Wenham, John. "Chapter Eleven: Jesus-Tradition Oral and Written." Redating Matthew, Mark, and Luke: A Fresh Assault on the Synoptic Problem. Downers Grove, Illinois: InterVarsity Press, 1992, 217-222.
Wenham's overall argument leads toward an early date for each of the Synoptic Gospels. Despite the existence of the texts, it is fair to ask why the rest of the New Testament does not refer to them directly (Wenham 1992, 218). Wenham does observe that there are indicators throughout the New Testament of knowledge of the traditions about Jesus, even though there is very little overt reference to those traditions. In fact, explicit references to the written Gospels are also rare in the Fathers, whose knowledge of the documents is not in question (Wenham 1992, 219). For that matter, in Acts, Luke does not repeat the events of his Gospel to explain what the apostles are doing.

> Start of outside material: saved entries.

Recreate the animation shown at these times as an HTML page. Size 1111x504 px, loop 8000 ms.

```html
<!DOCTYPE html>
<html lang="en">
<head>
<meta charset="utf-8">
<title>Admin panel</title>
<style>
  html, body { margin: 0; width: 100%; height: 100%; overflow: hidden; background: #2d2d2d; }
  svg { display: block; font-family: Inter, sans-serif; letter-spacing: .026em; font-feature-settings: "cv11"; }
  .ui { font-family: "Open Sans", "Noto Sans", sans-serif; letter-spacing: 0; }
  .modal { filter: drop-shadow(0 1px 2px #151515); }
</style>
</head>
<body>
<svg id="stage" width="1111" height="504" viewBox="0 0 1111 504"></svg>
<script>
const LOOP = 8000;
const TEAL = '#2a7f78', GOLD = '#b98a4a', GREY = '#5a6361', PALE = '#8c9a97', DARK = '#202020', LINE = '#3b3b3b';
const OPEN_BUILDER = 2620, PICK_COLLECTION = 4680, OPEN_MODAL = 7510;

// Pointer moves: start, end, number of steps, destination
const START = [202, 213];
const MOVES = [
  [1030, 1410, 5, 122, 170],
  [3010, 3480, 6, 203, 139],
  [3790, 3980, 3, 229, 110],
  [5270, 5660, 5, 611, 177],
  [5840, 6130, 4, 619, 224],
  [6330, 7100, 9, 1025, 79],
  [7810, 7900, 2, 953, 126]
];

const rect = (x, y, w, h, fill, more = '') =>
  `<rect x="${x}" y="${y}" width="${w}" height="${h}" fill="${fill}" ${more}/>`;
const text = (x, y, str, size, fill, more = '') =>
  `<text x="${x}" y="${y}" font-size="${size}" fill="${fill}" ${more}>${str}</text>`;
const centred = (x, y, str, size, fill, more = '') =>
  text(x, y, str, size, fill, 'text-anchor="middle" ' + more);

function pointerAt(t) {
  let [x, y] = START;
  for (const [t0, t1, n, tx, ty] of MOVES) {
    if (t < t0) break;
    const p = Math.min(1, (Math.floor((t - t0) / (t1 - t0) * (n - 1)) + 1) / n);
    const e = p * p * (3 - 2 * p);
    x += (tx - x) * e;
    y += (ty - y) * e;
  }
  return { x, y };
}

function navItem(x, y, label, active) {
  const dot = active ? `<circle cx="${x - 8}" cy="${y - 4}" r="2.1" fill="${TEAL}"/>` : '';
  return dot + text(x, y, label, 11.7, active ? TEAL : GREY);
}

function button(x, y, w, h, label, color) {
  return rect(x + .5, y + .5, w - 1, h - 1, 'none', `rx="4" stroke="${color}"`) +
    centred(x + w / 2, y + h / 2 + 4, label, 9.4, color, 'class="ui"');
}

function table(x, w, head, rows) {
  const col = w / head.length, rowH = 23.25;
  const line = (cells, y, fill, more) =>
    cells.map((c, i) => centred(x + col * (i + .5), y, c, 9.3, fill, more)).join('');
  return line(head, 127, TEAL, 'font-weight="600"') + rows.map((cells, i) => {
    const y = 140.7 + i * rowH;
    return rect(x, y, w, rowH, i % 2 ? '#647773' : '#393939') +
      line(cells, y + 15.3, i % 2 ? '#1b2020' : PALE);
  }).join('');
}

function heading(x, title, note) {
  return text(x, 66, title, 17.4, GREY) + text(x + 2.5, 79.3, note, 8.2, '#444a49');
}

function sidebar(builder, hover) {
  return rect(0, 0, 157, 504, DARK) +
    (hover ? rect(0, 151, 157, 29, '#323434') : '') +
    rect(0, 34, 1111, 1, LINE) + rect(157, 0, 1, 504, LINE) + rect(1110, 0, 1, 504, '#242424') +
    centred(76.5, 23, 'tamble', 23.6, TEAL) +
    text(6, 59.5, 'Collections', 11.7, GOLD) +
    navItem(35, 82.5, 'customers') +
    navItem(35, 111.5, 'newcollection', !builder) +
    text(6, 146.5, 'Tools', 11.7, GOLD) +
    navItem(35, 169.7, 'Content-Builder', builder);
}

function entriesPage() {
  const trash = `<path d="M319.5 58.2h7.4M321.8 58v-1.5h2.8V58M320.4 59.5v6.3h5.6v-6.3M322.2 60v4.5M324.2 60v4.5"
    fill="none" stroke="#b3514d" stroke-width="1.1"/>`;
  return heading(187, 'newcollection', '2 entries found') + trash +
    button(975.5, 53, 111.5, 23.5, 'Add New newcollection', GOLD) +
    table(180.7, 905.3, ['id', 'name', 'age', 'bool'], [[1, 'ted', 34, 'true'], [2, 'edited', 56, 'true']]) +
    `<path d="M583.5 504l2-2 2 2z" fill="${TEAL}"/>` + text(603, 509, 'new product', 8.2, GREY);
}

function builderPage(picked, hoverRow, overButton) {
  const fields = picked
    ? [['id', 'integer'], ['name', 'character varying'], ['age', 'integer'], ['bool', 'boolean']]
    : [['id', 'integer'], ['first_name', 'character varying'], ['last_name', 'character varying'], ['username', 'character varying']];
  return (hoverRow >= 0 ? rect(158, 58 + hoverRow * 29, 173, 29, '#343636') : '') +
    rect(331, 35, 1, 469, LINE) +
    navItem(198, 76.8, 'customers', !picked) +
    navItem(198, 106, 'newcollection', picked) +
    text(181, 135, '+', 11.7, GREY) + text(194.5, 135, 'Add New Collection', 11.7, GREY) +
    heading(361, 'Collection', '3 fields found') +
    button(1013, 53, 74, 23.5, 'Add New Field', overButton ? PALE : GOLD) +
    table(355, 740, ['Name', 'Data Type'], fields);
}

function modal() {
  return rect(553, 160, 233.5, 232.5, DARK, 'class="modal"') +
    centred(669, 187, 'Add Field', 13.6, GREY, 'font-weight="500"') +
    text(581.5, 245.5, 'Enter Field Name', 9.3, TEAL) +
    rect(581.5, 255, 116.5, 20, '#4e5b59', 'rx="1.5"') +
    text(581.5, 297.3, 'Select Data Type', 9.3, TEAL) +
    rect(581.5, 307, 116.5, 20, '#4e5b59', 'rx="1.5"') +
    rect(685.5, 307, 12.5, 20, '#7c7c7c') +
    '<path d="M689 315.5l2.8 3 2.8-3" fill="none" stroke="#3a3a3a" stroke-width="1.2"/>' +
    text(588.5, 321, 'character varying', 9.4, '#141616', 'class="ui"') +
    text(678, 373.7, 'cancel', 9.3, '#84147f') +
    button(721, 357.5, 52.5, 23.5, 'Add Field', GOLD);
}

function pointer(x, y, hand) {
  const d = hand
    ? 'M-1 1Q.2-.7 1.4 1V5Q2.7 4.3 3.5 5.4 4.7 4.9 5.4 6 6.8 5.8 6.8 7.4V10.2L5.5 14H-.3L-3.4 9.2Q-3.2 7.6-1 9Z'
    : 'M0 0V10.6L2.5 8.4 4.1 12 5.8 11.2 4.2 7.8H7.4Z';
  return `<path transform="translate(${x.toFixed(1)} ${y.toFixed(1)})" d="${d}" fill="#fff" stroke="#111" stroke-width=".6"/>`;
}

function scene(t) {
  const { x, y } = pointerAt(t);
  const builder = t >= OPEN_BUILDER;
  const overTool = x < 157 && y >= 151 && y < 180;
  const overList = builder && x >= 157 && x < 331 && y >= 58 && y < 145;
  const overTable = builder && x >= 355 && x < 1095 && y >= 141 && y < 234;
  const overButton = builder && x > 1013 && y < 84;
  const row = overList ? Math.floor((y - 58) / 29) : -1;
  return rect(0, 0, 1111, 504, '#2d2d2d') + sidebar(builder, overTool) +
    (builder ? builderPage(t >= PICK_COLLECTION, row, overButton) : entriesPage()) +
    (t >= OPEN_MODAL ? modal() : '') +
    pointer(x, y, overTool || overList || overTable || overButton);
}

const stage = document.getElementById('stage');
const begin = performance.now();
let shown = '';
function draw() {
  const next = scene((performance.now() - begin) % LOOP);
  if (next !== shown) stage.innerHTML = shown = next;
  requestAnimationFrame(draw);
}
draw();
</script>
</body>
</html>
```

Wenham views the purposes of the Epistles to be significantly different from those of the Gospels, thus requiring different types of information and proofs (Wenham 1992, 220). There is a presupposition of knowledge about Jesus, but the events of the Gospels are not used as direct arguments.
Wenham further considers that cultural differences between Judaism and Christianity made the use of written normative documents less important in Christian communities than in Jewish communities (Wenham 1992, (Wenham 1992, 220-221). These differences were based on an emphasis on orality rather than textuality in Christianity, as well as a focus on apostolic authority rather than canonicity.